Studying in one of the most expensive cities in the world is one factor that affects people’s decision to study at Imperial College. Rest assured it can be done, but particularly for students like myself who are undertaking a one year master’s course, the different funding options means that money can sometimes get tight. An upside of the course though, is its flexibility in allowing its students to have part-time jobs. Indeed, most students from the Science Communication Unit have part-time jobs, myself included.
I have previously mentioned my job as an Observatory Explainer at the Royal Observatory, Greenwich, but have not delved into many details.
British Summer time officially begins tomorrow. Although this does mean we lose an hour of sleep, it also heralds the beginning of warmer and sunnier weather.
We have already had some unprecedented warm days so far this year, raising concerns for our planet’s welfare and the effect that this has on the ecosystem. Whilst this shouldn’t be forgotten, our body needs sunlight to function. Sunlight activates the production of vitamin D, which is a vital ingredient for lowering blood pressure, protecting against inflammation and improving brain function. Not to mention the benefits to mental health and sleep quality. Summertime cannot come quick enough for me!
I have an unusual routine every Thursday night. I pull on a pair of swimming trunks, a dive mask and snorkel, and a pair of fins before diving into the deep pool at Putney Leisure Centre. I am an underwater rugby player.
Underwater rugby is played in a 3D-environment where attacks can come from anywhere: above, below and all around you.
Underwater rugby (UWR) started life in Germany in the 1960s as a way for divers to stay fit during the winter. It quickly took on a life of its own and today, it is played in much of Europe, as well as the US, Australia, Colombia and Singapore.
London, known to many as “The Big Smoke” has historically, and still today, been synonymous with air pollution, traffic jams and intense urban hustle and bustle. BUT, there is another side to the city – its “greener” side. London, despite the nicknames and assumptions, actually boasts 8 Royal Parks and countless smaller green spaces. So, if you need an escape from city life – the parks are a perfect saviour!
In my opinion, probably one of the best known parks in London for multiple reasons. Found in the Paddington area, this park is HUGE – 142 hectares to be exact.
Thankfully I managed to avoid being dragged to see the Oxford Street Christmas lights this year but as my Christmas-loving boyfriend was visiting it would be rude to not show him any and he was happy with seeing some of the Regent Street lights during a day out in London.
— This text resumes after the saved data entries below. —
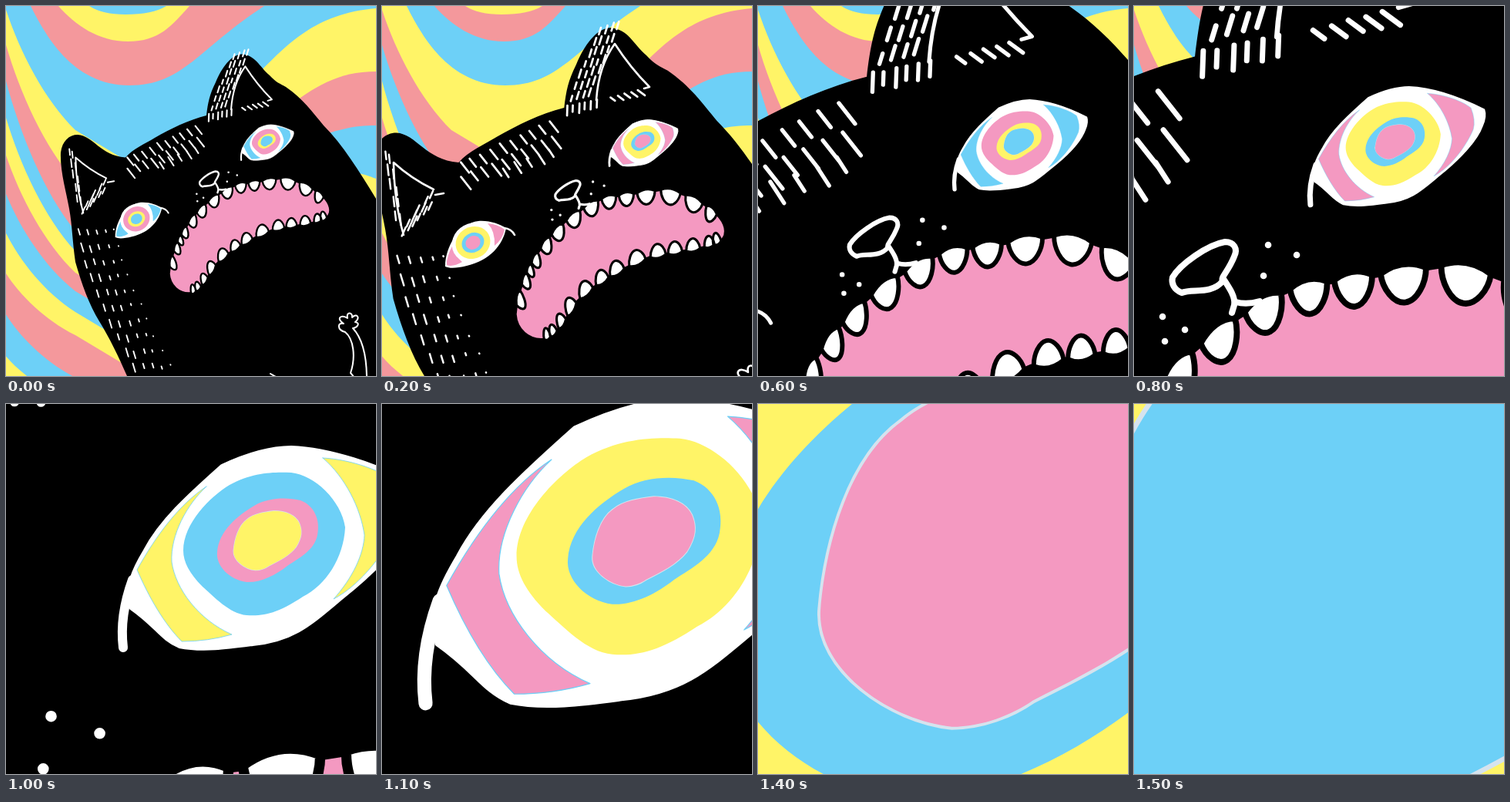
An HTML page with a canvas that plays this animation: 480 px wide and 480 px high, repeating every 1.6 s.

```html
<!DOCTYPE html>
<html lang="en">
<head>
<meta charset="utf-8">
<title>Into the eye</title>
<style>
html, body { margin: 0; width: 100%; height: 100%; overflow: hidden; background: #000; }
canvas { display: block; }
svg { position: absolute; width: 0; height: 0; }
</style>
</head>
<body>
<svg>
  <path id="upper" d="M95 506C98 470 112 425 145 378C175 335 220 302 262 285C300 277 340 274 380 267C410 272 455 290 480 315"/>
  <path id="lower" d="M488 366C455 385 400 385 350 398C300 418 250 445 215 480C195 505 180 545 150 554"/>
</svg>
<canvas id="stage" width="480" height="480"></canvas>
<script>
const ctx = document.getElementById('stage').getContext('2d');
const BLUE = '#6dd0f7', YELLOW = '#fff467', WHITE = '#fff', ROSE = '#f499c1';
const STRIPES = [YELLOW, '#f4989c', BLUE];
const EYE = [BLUE, ROSE, YELLOW];
const FOCUS = [338, 175];
const STEP = 100, STEPS = 16;
// [step, zoom], interpolated exponentially
const ZOOM = [[0, 1], [2, 1.304], [4, 1.92], [8, 3.32], [10, 5.66], [12, 12.96], [15, 55]];
let zoom = 1;

// Places artwork that was laid out at the given magnification.
function layer(scale) {
  const k = zoom / scale;
  ctx.setTransform(k, 0, 0, k, FOCUS[0] * (1 - k), FOCUS[1] * (1 - k));
}
function fill(path, color) {
  ctx.fillStyle = color;
  ctx.fill(new Path2D(path));
}
function line(path, width, color = WHITE) {
  ctx.strokeStyle = color;
  ctx.lineWidth = width;
  ctx.stroke(new Path2D(path));
}
function ellipse(x, y, rx, ry, color) {
  ctx.fillStyle = color;
  ctx.beginPath();
  ctx.ellipse(x, y, rx, ry, -0.5, 0, 7);
  ctx.fill();
}

// Background: fixed bands whose colours rotate
const ARCS = [
  [1, 'M32 0C50 35 85 103 160 103C230 103 250 55 335 0Z'],
  [0, 'M68 0C90 25 120 46 158 46C200 46 215 25 238 0Z'],
  [2, 'M108 0Q125 11 155 11Q190 11 208 0Z'],
  [0, 'M325 90C365 50 400 10 480 3V300H325Z'],
  [1, 'M360 135C400 105 430 85 480 85V300H360Z'],
  [2, 'M390 175C430 160 450 155 480 155V300H390Z'],
  [0, 'M420 220C450 212 465 218 480 224V300H420Z']
];
const SWEEP_ENDS = [161, 228, 292, 318, 346, 370, 397, 427, 482, 515];
const SWEEPS = SWEEP_ENDS.map((end, k) => {
  const y = 5 + 45 * k + 0.55 * k * k, drop = end - y;
  return `M0 ${y}C18 ${y + drop * 0.35} 50 ${y + drop * 0.75} 90 ${end}l75 45V560H0Z`;
});
function background(phase) {
  const color = k => STRIPES[(k + phase) % 3];
  ctx.setTransform(1, 0, 0, 1, 0, 0);
  ctx.fillStyle = color(2);
  ctx.fillRect(0, 0, 480, 480);
  for (const [k, path] of ARCS) fill(path, color(k));
  SWEEPS.forEach((path, k) => fill(path, color(k)));
}

const BODY = `M157 480C146 455 134 430 121 409C108 388 98 360 90 332C86 305 86 285 82 263
  C78 240 70 215 71 190C73 175 82 167 93 167C113 168 122 194 155 196.5C165 185 180 179 193 171
  C214 159 236 148 260 142C262 125 264 115 272 99C280 80 292 63 306 62.5C324 64 328 78 342 90
  C350 99 356 101 363 105C385 120 398 138 412 155C437 180 458 214 480 250L520 320V520H170Z`;
const EARS = `M278 122Q281 78 302 49Q322 80 347 105l-7 2
  M28 297Q16 255 15 203Q38 224 67 238M80 243l-11 2`;
const ARM = `M440 423C429 420 430 410 438 412C428 406 434 399 443 405C441 396 450 397 449 404
  C455 398 460 404 453 410C460 411 456 417 450 418C463 432 468 455 468 484
  M440 423C451 432 454 455 447 476l5 6M343 477l7 4`;

// Fur: loose grids of short hairs
let seed = 7;
const random = () => (seed = seed * 16807 % 2147483647) / 2147483647;
function fur(rows, cols, hair) {
  let path = '';
  for (let r = 0; r < rows; r++) for (let c = 0; c < cols; c++) {
    const [x, y, dx, dy] = hair(r, c), length = 0.75 + random() / 2;
    path += `M${x + random() * 3} ${y + random() * 4}l${dx * length} ${dy * length}`;
  }
  return path;
}
const FLANK = fur(10, 5, (r, c) =>
  [91 + 72 * (r / 9) ** 1.3 + 12 * c, 288 + 19.5 * r, 3 - 0.7 * c, 10 - 2.4 * c]);
const LEFT_EAR = fur(5, 2, (r, c) => [80 + 2.5 * r + 5 * c, 182 + 15 * r + 5 * c, 1, 9])
  + fur(2, 6, (r, c) => [98 + 5 * c + 3 * r, 267 - 5 * c - 10 * r, 4, -9]);
const CROWN = fur(2, 10, (r, c) => [-12 + 19 * c + 3 * r, 215 - 8.8 * c + 27 * r, 15, 19])
  + fur(1, 5, (r, c) => [70 + 22 * c, 224 - 9 * c, 11, 17]);
const RIGHT_EAR = fur(7, 4, (r, c) => [198 + 9 * r + 12 * c, 96 - 21 * r - 3 * c, 4, -13]);
const EAR_BASE = fur(1, 6, (r, c) => [87 + 20 * c, 58 - 4 * c, -1, 27])
  + fur(1, 5, (r, c) => [232 + 22 * c, 29 - 6 * c, 19, 14]);

// Mouth: teeth sit on the lips at these distances along them
const upper = document.getElementById('upper'), lower = document.getElementById('lower');
const MOUTH = upper.getAttribute('d') + 'C495 330 504 352 488 366'
  + lower.getAttribute('d').replace('M', 'L') + 'C120 557 97 535 95 506Z';
function teeth(lip, spots, pull) {
  return spots.map((at, i) => {
    const gap = ((spots[i + 1] ?? at + 34) - (spots[i - 1] ?? at - 34)) / 2;
    const half = gap * 0.4, height = 11 + gap * 0.3;
    const a = lip.getPointAtLength(at - half), b = lip.getPointAtLength(at + half);
    const mx = (a.x + b.x) / 2, my = (a.y + b.y) / 2;
    const width = Math.hypot(b.x - a.x, b.y - a.y);
    const tx = (b.x - a.x) / width, ty = (b.y - a.y) / width;
    const size = height / Math.hypot(ty, tx + pull);
    const vx = -ty * size, vy = (tx + pull) * size;
    // Point given by shares along the base (from its middle) and towards the tip
    const p = (u, v) => `${mx + (b.x - a.x) * u + vx * v} ${my + (b.y - a.y) * u + vy * v} `;
    return `M${p(-0.5, 0)}C${p(-0.48, 0.5)}${p(-0.25, 1)}${p(0, 1)}`
      + `C${p(0.25, 1)}${p(0.48, 0.5)}${p(0.5, 0)}Q${p(0, -0.4)}${p(-0.5, 0)}Z`;
  }).join('');
}
const TEETH = teeth(upper, [32, 70, 92, 115, 150, 185, 225, 265, 302, 336, 374, 422, 470, 512], 1)
  + teeth(lower, [6, 24, 56, 91, 124, 166, 209, 242, 280, 322, 355, 380, 398], -1);

const NOSE = `M50 352C60 335 95 310 118 306C130 306 135 315 130 325C122 345 112 352 115 357
  C100 375 75 366 62 372C52 368 48 360 50 352ZM116 354C124 366 132 378 130 388l-3 10M132 384Q146 388 163 383`;
const WHISKERS = 'M174 310h.1M211 323h.1M168 350h.1M37 403h.1M66 420h.1M40 435h.1';

const RIGHT = {
  white: `M162 265C155 235 165 215 180 190C200 152 235 120 280 80C310 66 340 56 370 56C420 58 480 78 536 106
    Q541 120 532 141C520 175 480 215 450 240C400 280 380 306 320 312C290 316 255 321 225 315C200 304 195 288 162 265Z`,
  corners: `M260 107C225 130 195 170 170 215C185 250 205 285 228 308Q262 308 293 299
    C250 280 220 240 215 205C213 170 235 130 260 107Z
    M411 70C450 72 490 88 507 102Q518 130 512 150C495 190 460 235 425 253C450 225 464 195 465 170C460 135 440 95 411 70Z`,
  iris: `M230 190C230 155 265 120 290 105C320 88 350 88 370 89C400 92 435 125 440 160C438 200 415 235 385 250
    C355 270 335 276 312 274C290 272 270 250 255 237C238 220 230 205 230 190Z`,
  ring: `M274 192C276 165 300 145 322 132C340 121 365 121 382 125C400 132 408 150 404 170
    C400 190 380 200 365 210C350 222 330 232 312 231C290 228 272 210 274 192Z`,
  pupil: `M240 210C243 175 255 135 280 117C300 100 330 96 360 92C395 92 425 105 435 128C444 150 444 170 425 200
    C405 225 375 240 345 255C335 262 320 268 305 268C275 265 238 240 240 210Z`
};
function eyes(phase) {
  const color = k => EYE[(phase + k) % 3];

  layer(1.304);
  fill('M82 338C82 312 100 282 125 279C140 278 152 283 161 288C157 310 140 330 110 337C98 340 88 341 82 338Z', WHITE);
  line('M158 288Q168 289 172 297', 2.6);
  fill('M84 331Q88 314 94 308Q92 322 104 332Q92 339 84 336ZM137 282Q150 283 159 290Q157 302 146 311Q147 292 137 282Z', color(0));
  ellipse(118, 307, 28, 25, WHITE);
  ellipse(118, 307, 23, 20.5, color(1));
  ellipse(118, 307, 15, 12.5, color(2));
  ellipse(118, 307, 10, 8.5, color(0));

  layer(5.66);
  fill(RIGHT.white, WHITE);
  line(RIGHT.white, 4);
  line('M152 316Q147 275 164 228', 12);
  fill(RIGHT.corners, color(0));
  line(RIGHT.corners, 0.8, BLUE);
  fill(RIGHT.iris, color(1));
  fill(RIGHT.ring, color(2));
  layer(12.96);
  line(RIGHT.pupil, 3, '#d5e3ee');
  fill(RIGHT.pupil, color(0));
}

function cat(phase) {
  layer(1);
  fill(BODY, '#000');
  line(ARM, 2);
  line(FLANK + LEFT_EAR, 1.9);

  layer(1.304);
  line(EARS, 2.6);

  layer(1.92);
  line(CROWN + RIGHT_EAR, 4);
  fill(MOUTH, ROSE);
  line(MOUTH, 5, '#000');
  fill(TEETH, WHITE);
  line(TEETH, 4.5, '#000');

  layer(3.32);
  line(EAR_BASE, 7);
  line(NOSE, 8);
  line(WHISKERS, 8.5);
  eyes(phase);
}

function zoomAt(step) {
  const i = ZOOM.findIndex(([s], k) => k > 0 && step <= s);
  const [s0, z0] = ZOOM[i - 1], [s1, z1] = ZOOM[i];
  return z0 * (z1 / z0) ** ((step - s0) / (s1 - s0));
}

function render(now) {
  const step = Math.floor(now / STEP) % STEPS;
  const phase = step * 2 % 3;
  zoom = zoomAt(step);
  ctx.lineCap = ctx.lineJoin = 'round';
  background(phase);
  cat(phase);
}

const start = performance.now();
function tick() {
  render(performance.now() - start);
  requestAnimationFrame(tick);
}
tick();
</script>
</body>
</html>
```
As I described in an earlier blog post, work last week consisted of mostly Christmas parties! Starting off with the the Natural History Museum Student Association Christmas Party and moving on to the Soil Biodiversity Group Christmas gathering where my supervisor Paul Eggleton tried on my Christmas hat! Sadly I was unable to join the group Christmas meal afterwards but it was great catching up with volunteers, students and staff.
I have been experiencing the twin miseries of house hunting and a heavy cold, my mum came down to help with the latter, but to brighten the day we also visited the Camellia show at Chiswick Gardens in west London.
Chiswick House is a neo-Palladian villa built by the third Earl of Burlington in 1729. The conservatory was originally built for growing fruit but was then given over to Camellias which were new arrivals from plant explorers in China. Some of these plants are still here, but were nearly lost when the conservatory fell into disrepair. A £12.1 million project to restore the gardens was unveiled in June 2010.
I took a day off from studying to visit the Horniman Museum in Forest Hill, South East London. The museum has been on my ‘places to visit list’ for sometime, and I was particularly looking forward to meeting its famous walrus specimen, which even has its own Twitter account.
Since rain was forecast we decided to look around the grounds of the museum before heading inside. The building is in the arts and style and was founded in 1901 by Frederick John Horniman. The wall features a mosaic called Humanity in the House of Circumstance.
The museum has extensive gardens which include a bandstand overlooking the London skyline and some farm animals.
Studying in London gives plenty of opportunities for ‘going tourist’ and visiting attractions in London, so for a treat after two busy weeks away in France my friend Andrew visited and we went to see the Tower Bridge Exhibition. The Exhibition had been in the London newspapers recently as it had just opened a glass floor on the high level walkways, giving views from over 100 feet above the River Thames, and so we wanted to pay a visit – despite Andrew being afraid of heights!
Tower Bridge is in the eastern part of London so it was exciting to see a part of London I am not familiar with, emerging from the Tower Hill underground station we saw the Tower of London – another attraction on the list to visit while I am here studying.